Entries provided:
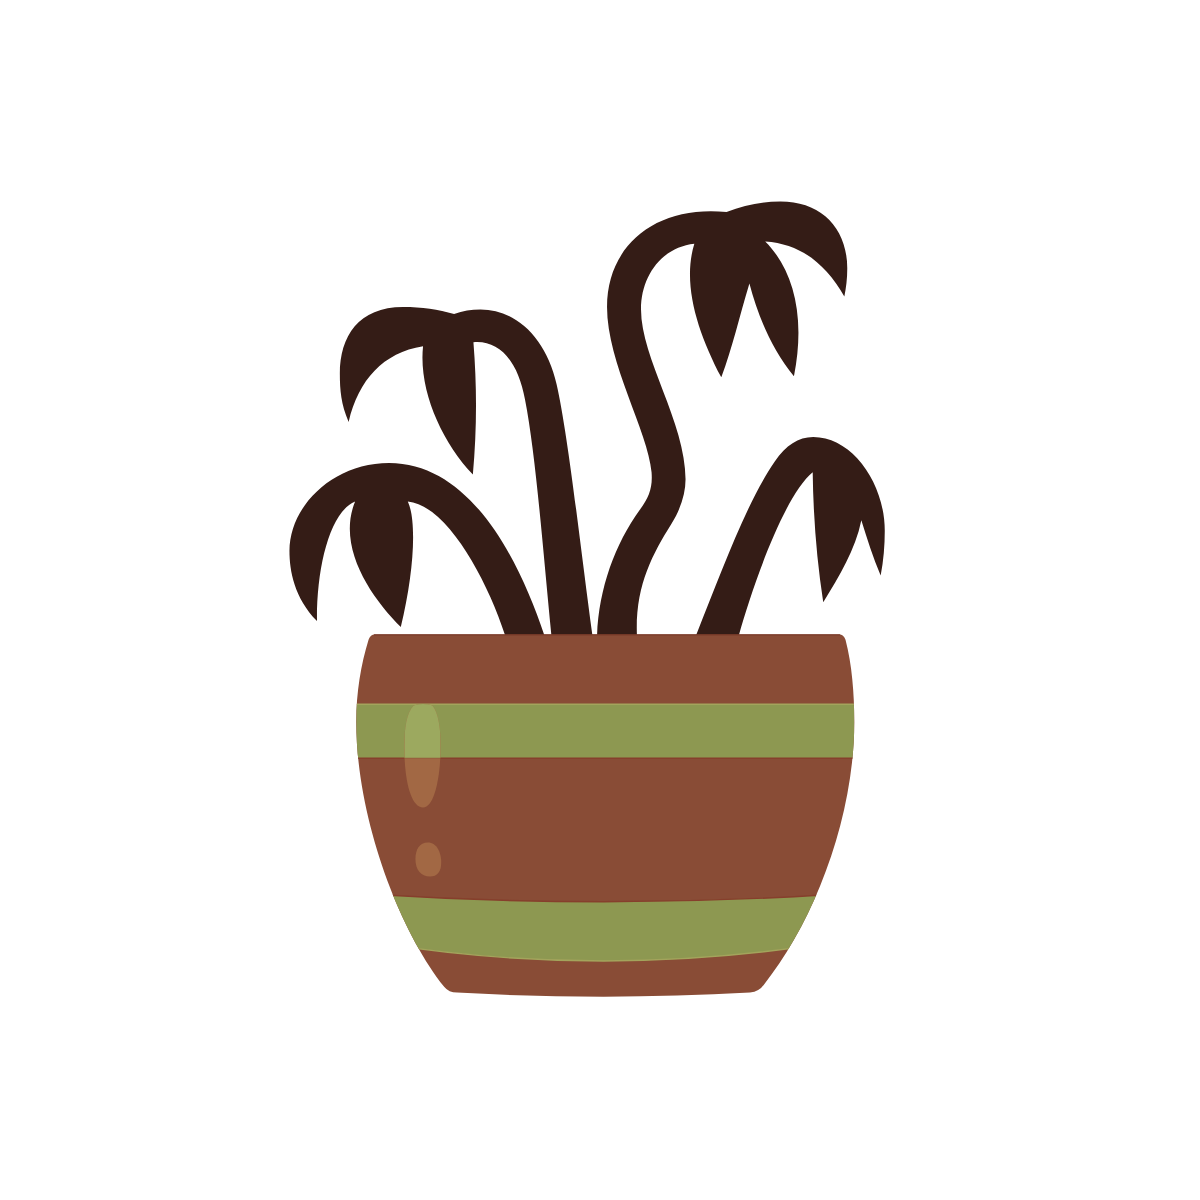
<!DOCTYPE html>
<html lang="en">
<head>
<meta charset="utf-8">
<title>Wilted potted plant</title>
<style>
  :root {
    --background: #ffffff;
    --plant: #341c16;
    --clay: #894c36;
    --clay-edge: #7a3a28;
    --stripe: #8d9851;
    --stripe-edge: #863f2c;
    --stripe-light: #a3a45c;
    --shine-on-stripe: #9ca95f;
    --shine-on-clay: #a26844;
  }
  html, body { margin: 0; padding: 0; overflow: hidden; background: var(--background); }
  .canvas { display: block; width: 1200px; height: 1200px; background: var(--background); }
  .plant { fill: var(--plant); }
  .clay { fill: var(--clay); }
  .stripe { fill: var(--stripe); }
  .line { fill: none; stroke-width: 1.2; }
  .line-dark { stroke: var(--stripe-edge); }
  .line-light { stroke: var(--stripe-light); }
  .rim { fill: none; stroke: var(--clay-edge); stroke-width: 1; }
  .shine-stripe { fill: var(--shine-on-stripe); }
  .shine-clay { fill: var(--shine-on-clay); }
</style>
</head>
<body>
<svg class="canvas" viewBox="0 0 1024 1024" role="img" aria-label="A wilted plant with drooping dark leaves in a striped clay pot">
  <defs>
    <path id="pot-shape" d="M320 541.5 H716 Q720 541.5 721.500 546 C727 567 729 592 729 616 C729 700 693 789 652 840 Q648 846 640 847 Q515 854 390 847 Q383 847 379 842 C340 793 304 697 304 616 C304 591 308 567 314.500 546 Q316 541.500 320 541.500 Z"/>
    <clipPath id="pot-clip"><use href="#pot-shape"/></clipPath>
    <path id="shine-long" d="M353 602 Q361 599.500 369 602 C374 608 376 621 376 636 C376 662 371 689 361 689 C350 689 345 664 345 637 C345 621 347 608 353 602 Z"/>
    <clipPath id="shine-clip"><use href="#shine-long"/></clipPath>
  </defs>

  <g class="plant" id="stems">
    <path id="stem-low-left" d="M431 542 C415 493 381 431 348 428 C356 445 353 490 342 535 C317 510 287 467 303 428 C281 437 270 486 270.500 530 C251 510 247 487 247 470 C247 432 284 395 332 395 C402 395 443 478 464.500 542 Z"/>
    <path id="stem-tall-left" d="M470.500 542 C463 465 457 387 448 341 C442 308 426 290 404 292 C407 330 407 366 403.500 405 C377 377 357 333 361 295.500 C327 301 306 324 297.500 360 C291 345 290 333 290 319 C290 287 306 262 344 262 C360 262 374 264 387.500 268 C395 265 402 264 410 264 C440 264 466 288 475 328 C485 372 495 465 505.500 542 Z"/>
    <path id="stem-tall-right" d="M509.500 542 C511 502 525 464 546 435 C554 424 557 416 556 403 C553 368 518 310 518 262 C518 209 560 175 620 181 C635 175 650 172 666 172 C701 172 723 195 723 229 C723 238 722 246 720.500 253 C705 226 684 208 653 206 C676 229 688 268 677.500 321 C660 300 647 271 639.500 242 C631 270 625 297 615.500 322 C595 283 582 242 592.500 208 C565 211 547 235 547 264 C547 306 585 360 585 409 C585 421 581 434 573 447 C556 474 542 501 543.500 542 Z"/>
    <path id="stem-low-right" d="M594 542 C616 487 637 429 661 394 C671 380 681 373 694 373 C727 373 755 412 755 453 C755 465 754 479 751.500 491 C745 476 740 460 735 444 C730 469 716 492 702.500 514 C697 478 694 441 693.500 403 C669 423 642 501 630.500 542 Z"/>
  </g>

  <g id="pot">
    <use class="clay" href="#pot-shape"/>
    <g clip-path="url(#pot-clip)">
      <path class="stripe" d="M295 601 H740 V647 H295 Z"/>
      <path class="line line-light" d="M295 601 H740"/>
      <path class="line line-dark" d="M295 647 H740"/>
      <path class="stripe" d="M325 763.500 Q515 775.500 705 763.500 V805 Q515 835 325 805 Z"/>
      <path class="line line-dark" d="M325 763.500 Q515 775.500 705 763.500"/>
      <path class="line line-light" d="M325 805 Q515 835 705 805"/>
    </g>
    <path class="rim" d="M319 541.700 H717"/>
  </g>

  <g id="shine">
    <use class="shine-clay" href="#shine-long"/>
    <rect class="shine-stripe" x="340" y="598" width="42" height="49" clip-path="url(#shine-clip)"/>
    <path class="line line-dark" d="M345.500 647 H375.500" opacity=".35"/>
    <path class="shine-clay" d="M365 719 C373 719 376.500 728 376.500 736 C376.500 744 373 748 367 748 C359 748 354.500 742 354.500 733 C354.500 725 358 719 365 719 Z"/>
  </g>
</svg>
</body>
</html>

What is expected: For the word "body", say how many lines of the listing contain it; give the number alone.

Response to this exercise: 3